“It had to be a de-mountable house,” says Ken of the council requirement that all new dwellings in the zone be future-proofed against potential further erosion. “But every house is essentially de-mountable, even if you sometimes have to do it brick by brick. So this one is actually moveable.”
There’s another reason, too, beyond the vicissitudes of nature. The house is the first of two stages of development on the site. Looking at it now, boldly announcing itself to passersby on the beach below, one can easily imagine it adapting to a secondary role as annex or bunk house of a larger home. For now, though, it is a remarkable thing in its own right; a perfectly realised solution to both the clients’ desires and the demands of its setting.

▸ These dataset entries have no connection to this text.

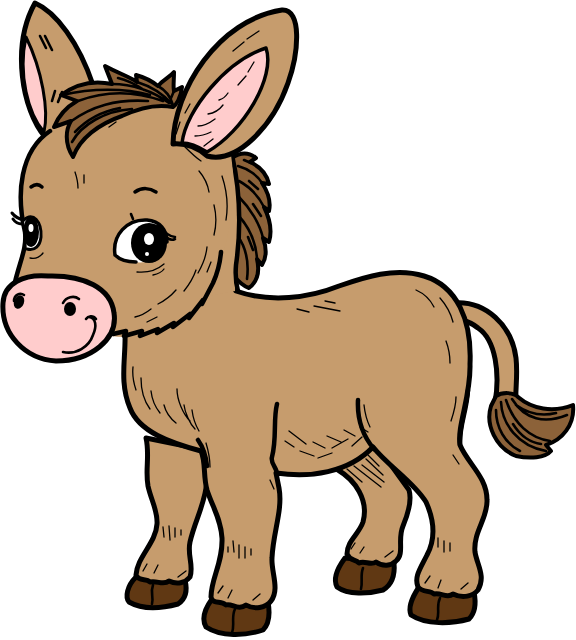
<!DOCTYPE html>
<html lang="en">
<head>
<meta charset="utf-8">
<title>Baby donkey</title>
<style>
:root { --paper: #fff; --ink: #000; --coat: #c69c6d; --mane: #8c6239; --hoof: #603813; --pink: #ffcccc; }
html, body { margin: 0; background: var(--paper); overflow: hidden; }
svg { display: block; width: 576px; height: 640px; }
path, ellipse { stroke-linecap: round; stroke-linejoin: round; }
.coat, .mane, .hoof, .pink { stroke: var(--ink); stroke-width: 5; }
.coat { fill: var(--coat); }
.mane { fill: var(--mane); stroke-width: 4; }
.hoof { fill: var(--hoof); }
.pink { fill: var(--pink); }
.line { fill: none; stroke: var(--ink); stroke-width: 4.5; }
.strand { fill: none; stroke: var(--ink); stroke-width: 2.6; }
.hair { fill: none; stroke: var(--ink); stroke-width: 1.3; }
.ink { fill: var(--ink); }
.white { fill: var(--paper); }
.fill { fill: var(--coat); }
</style>
</head>
<body>
<svg viewBox="0 0 576 640" role="img" aria-label="Cartoon baby donkey">
  <g id="tail">
    <path class="coat" d="M453 303C486 300 512 326 516 358C518 376 515 390 516 402L495 403C500 374 496 340 478 328C470 321 462 320 455 318Z"/>
    <path class="mane" d="M496 396C502 392 514 392 518 397C532 409 553 413 573 405C575 425 562 440 546 445L551 451C545 458 530 459 516 456C496 448 485 425 491 406Z"/>
    <path class="strand" d="M501 402C502 424 518 446 546 451M506 400C514 424 530 438 550 441M512 399C525 420 545 424 567 415M496 410C496 428 505 443 520 451M516 405C530 415 544 416 556 413M513 424C521 437 532 443 541 444"/>
  </g>

  <g id="far-hind-leg">
    <path class="hoof" d="M345 558C336 570 333 579 337 587C348 595 368 594 383 590C393 584 395 574 394 563Z"/>
    <path class="coat" d="M338 470C355 480 369 500 363 522C359 534 347 541 347 554C350 561 355 559 359 563C365 560 370 566 376 562C383 567 391 566 396 561C405 553 397 540 403 526C408 514 412 500 409 490L373 440Z"/>
    <path class="hair" d="M347 469L362 482M354 466L381 487M362 465L384 482M366 459L383 475M367 454L379 466M351 549L355 543M360 553L364 547M385 557L393 551"/>
    <path d="M363 568C360 576 363 582 361 589" class="strand"/>
  </g>

  <g id="far-front-leg">
    <path class="hoof" d="M136 577C127 586 125 597 129 602C143 610 163 608 178 604C187 598 187 588 185 580Z"/>
    <path class="coat" d="M146 438C150 455 145 470 148 486C151 500 158 511 157 524C156 543 137 557 136 575C139 582 146 578 150 582C157 580 163 586 169 581C177 585 185 583 190 577C194 565 187 556 190 542C195 520 206 502 207 480L205 450Z"/>
    <path class="hair" d="M163 527L164 537M169 526L170 540M175 528V537M181 530V535M143 571L147 564M154 573L158 565M178 577L186 571"/>
    <path class="strand" d="M153 585C150 593 154 597 152 604"/>
  </g>

  <g id="near-hooves">
    <path class="hoof" d="M419 587C411 599 408 608 411 615C426 625 451 624 469 619C476 612 476 602 474 592Z"/>
    <path class="hoof" d="M212 599C204 610 202 620 206 627C221 637 245 636 263 630C270 623 270 613 268 602Z"/>
    <path class="strand" d="M440 598C436 606 440 613 437 620M235 609C231 617 235 625 232 633"/>
  </g>

  <g id="body">
    <path class="coat" d="M125 333C126 358 119 382 130 408C139 432 171 443 201 451C206 462 203 476 207 490C212 506 221 519 222 538C223 563 211 578 211 597C213 605 221 600 226 605C232 603 238 611 246 605C254 610 266 608 271 601C280 589 271 572 272 558C273 532 283 510 279 488L276 473C310 478 348 473 373 447C388 466 414 482 426 502C435 522 435 540 427 555C420 569 414 577 418 587C423 593 430 590 434 594C441 592 447 599 453 594C463 599 473 596 478 590C486 576 477 565 475 552C473 532 488 518 487 500C487 477 468 464 460 445C457 425 471 397 470 364C472 320 457 286 424 276C395 267 365 277 339 286C309 298 270 303 236 291L200 240Z"/>
    <path class="line" d="M277 404C273 420 277 438 272 457C270 463 277 468 277 474M358 400C357 420 363 436 374 449M198 440C203 447 206 456 207 466M468 390C467 411 459 426 460 445"/>
    <path class="hair" d="M133 367C132 376 134 384 136 390M141 378C141 390 144 401 150 409M151 391C152 400 156 408 160 413M164 405C166 413 171 419 176 423M177 389C177 400 183 414 190 421M184 405C185 413 190 424 195 429M192 410C193 418 196 426 199 431M206 443C209 453 210 460 210 467M297 309L309 312M314 306L340 311M325 301L335 303M416 290C425 294 431 301 434 307M440 298C447 306 451 314 453 322M446 341C449 349 450 356 450 363M456 397C456 406 453 415 451 421M364 405C365 414 367 421 370 427M285 441L294 447M289 431L306 444M300 451L314 456M313 442L325 448M318 458L332 453M327 436L341 442M332 448L348 439M344 430L355 436M352 446L362 437M360 427L368 432"/>
    <path class="hair" d="M233 541L234 552M239 545V558M245 547V558M251 549V555M228 547V552M218 593L223 586M228 598L232 590M253 600L260 594M438 538V547M444 541V552M450 543V551M425 583L430 576M438 588L441 580M461 589L468 583M270 480L274 489M453 455L459 464"/>
  </g>

  <g id="neck-mane">
    <path class="mane" d="M232 158C242 151 250 153 256 158L250 162C261 167 267 175 269 184L262 183C268 192 271 202 269 211L264 207C270 219 272 232 269 242L263 238C267 249 267 257 262 265L257 259C260 272 257 282 249 288C243 286 238 281 234 276Z"/>
    <path class="strand" d="M238 166C249 169 258 176 262 183M239 181C250 187 259 197 264 207M239 197C250 208 260 224 263 238M238 215C249 227 256 243 257 259M237 235C246 247 249 263 247 279M244 160L251 163M249 181L258 189M253 204L261 216M248 237L253 250"/>
    <path class="fill" d="M180 150H232C238 190 238 240 235 291L190 300Z"/>
    <path class="line" d="M232 155C240 190 241 230 236 265C235 277 236 284 238 291"/>
  </g>

  <g id="far-ear">
    <path class="coat" d="M45 137C22 110 11 46 35 3C56 12 79 43 93 85L72 125Z"/>
    <path class="pink" style="stroke-width:3" d="M26 37C18 74 28 114 44 132C49 110 42 70 26 37Z"/>
    <path class="strand" d="M40 36L46 48M45 36L52 50M55 91L52 101M62 92L58 102"/>
  </g>

  <g id="head">
    <path class="fill" d="M50 130C22 154 16 193 25 238L14 282L111 336C153 343 205 315 218 270C230 235 237 195 231 155L180 105L100 85Z"/>
    <path class="line" d="M50 131C20 151 16 194 25 232C27 248 20 261 15 282M113 334L126 331L124 336L142 331L140 336L158 329L157 333L174 323L173 327L190 314L189 318L203 300L202 304L213 283C218 272 220 264 221 252"/>
    <path class="hair" d="M222 176C228 194 228 208 226 220M214 205C217 217 216 227 214 235M207 247C206 258 202 266 198 273M196 270C193 279 188 286 184 291M176 290C170 297 164 301 158 304M151 309C146 313 140 316 135 317M75 172C77 178 78 183 78 188M84 175V183M199 171C205 178 208 186 209 192M183 145C190 152 196 158 201 161M147 322L157 317M207 272L211 262M117 118L128 112M109 127L116 122"/>
  </g>

  <g id="near-ear">
    <path class="coat" d="M173 144C174 90 218 20 282 10C302 9 299 52 288 83C273 126 237 164 207 156C198 148 186 143 173 144Z"/>
    <path class="pink" style="stroke-width:3.5" d="M182 143C186 110 226 61 266 48C276 77 243 132 207 152C199 147 191 143 182 143Z"/>
    <path class="hair" d="M195 136C202 136 207 134 211 132M198 126C205 126 211 122 215 119M208 114C215 113 220 109 223 105M219 100C223 99 226 96 228 93M238 85L246 76M248 72L254 62M204 146L213 139M176 134L180 122M185 113L190 104M233 51L244 42M247 39L259 31"/>
  </g>

  <g id="forelock">
    <path class="mane" d="M73 157C64 143 66 129 71 121L54 127C60 112 70 105 77 101L61 95C76 84 94 80 112 84L105 66C120 74 128 76 137 82L136 75C147 78 153 82 158 86C164 79 170 77 174 72C174 81 173 86 174 91L182 87C181 98 176 105 173 107C158 104 139 108 122 116C99 124 80 138 73 157Z"/>
    <path class="strand" d="M70 122C92 106 116 99 148 101M78 101C102 92 132 90 163 101M62 95C92 88 125 88 150 95M112 84C132 84 153 91 169 103M137 82C150 86 163 94 172 104M158 86C167 91 171 98 173 105M72 142C82 124 105 111 132 109M75 132C88 118 104 111 120 108M174 91L171 98M118 78C127 80 138 86 144 90"/>
  </g>

  <g id="face">
    <path class="pink" d="M3 303C4 283 24 274 48 276C84 275 111 288 114 313C118 339 91 361 56 361C25 359 1 334 3 303Z"/>
    <ellipse class="ink" cx="19" cy="302" rx="5" ry="7" transform="rotate(20 19 302)"/>
    <ellipse class="ink" cx="70" cy="309" rx="6" ry="7"/>
    <path class="strand" d="M14 301C14 295 20 292 24 295M63 303C66 297 74 295 79 299M89 317C96 318 97 326 93 335C89 347 76 355 63 352M86 319C88 316 93 315 96 319"/>
    <path class="strand" style="stroke-width:3.5" d="M31 187C35 184 39 184 42 187M135 192C142 187 150 188 156 192"/>
    <path class="white" d="M115 254C112 235 127 219 147 220C160 222 168 232 166 245C162 259 148 264 134 262C125 261 118 259 115 254Z"/>
    <path class="line" style="stroke-width:3.5" d="M115 255C112 235 127 219 147 220C160 221 167 230 167 242M115 255C120 260 128 262 136 262"/>
    <path class="strand" d="M158 225C164 232 171 237 175 237M162 231C166 239 171 241 175 239M133 219L131 214"/>
    <ellipse class="ink" cx="149" cy="243" rx="18" ry="20"/>
    <ellipse class="white" cx="149" cy="239" rx="5" ry="6"/>
    <circle class="white" cx="147" cy="254" r="2"/>
    <path class="hair" d="M137 272C147 273 157 270 164 264M153 275C158 274 162 272 164 269"/>
    <path class="white" d="M24 220C33 212 43 222 42 237C41 246 36 252 27 249Z"/>
    <path class="line" style="stroke-width:3" d="M24 220C33 211 42 222 41 237C40 246 35 251 27 249M24 220C19 219 15 217 12 213M22 224C18 224 15 222 13 219"/>
    <ellipse class="ink" cx="31" cy="232" rx="8" ry="15"/>
    <ellipse class="white" cx="31" cy="228" rx="2.5" ry="4"/>
    <path class="hair" d="M30 258C35 259 40 257 43 253"/>
  </g>
</svg>
</body>
</html>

Slatted in rough-hewn macrocarpa, supported at the rear by two large and visible braces, and with its rear section clad in flat sheet, the packing crate aesthetic becomes even more evident when you open it up. On its northeast front an enormous double shutter winches skyward to form an awning, revealing two-storey high steel-framed glass doors that are the main entrance point. To one side is the kind of sliding door you might find on a shearing shed, behind which another translucent slider gives access to the house via the shower and bathroom. At which point the first-time visitor is struck by the fact that this is an unconventional building in much more than just outward appearance.
“For the clients it was all about examining what was the real essence of a bach versus a beach house,” Ken says of the intentionally enforced proximity imposed on its occupants. “They wanted something small and experiential. It’s just 40 square metres, two bedrooms, bathroom, living and kitchen. It’s tiny… so the challenge was making it as bachy as possible and not wasting any space in doing that.”
If the house resembles a kind of rustic Tardis from the outside, the analogy holds within. A compact living and kitchen area flows through to a rear bunkroom for the owners’ three young children. Each of the tiered beds is a little pod-like space unto itself, explains Ken, “with their own storage spaces, secret cubby holes, their own lights and windows.”
Every available space has been given over to storage, right down to a tall but extremely narrow and shallow cupboard off the kitchen. The walls themselves double as floor-to-ceiling shelf space that Ken hopes will accumulate the personal histories of the occupants.
To reach the main bedroom, you climb a wide wall-mounted ladder through a closeable hatch into a mezzanine that shares the same view as downstairs through the huge glass doors. Again, the attention to storage detail is remarkable. There is probably more cupboard space in this micro-home than in many larger but less well-designed houses.
Climb the ladder again and you arrive on a roof terrace which catches rainwater for the gravity tanks behind, and affords great views of the beach and the hinterland. This is also where the sun sets, so it’s the place to be with a G and T. Just the one, mind, because you have to navigate that ladder to get back downstairs.
The tap and shower fittings are uniformly light industrial, an intentional reference by Ken and his clients to the campground kitchen block. “You know, where you fill your bucket. It’s that kind of idea.” Indeed, the entire structure plays with the idea of that most egalitarian of Kiwi recreations. “It’s kind of like a tent,” Ken says, “It’s dramatic and vertical. The tent flap is this big door that opens up – a big gesture that embraces the view.”
The trick, of course, is to achieve those reference points without a hint of self-conscious irony or twee homage. That Ken has done it is, he says, a tribute to his “savvy” clients. “They didn’t want it to be ostentatious or showy. They and I wanted it to be something that is appropriate for its setting. It is kind of a beach artifact.” –Finlay Macdonald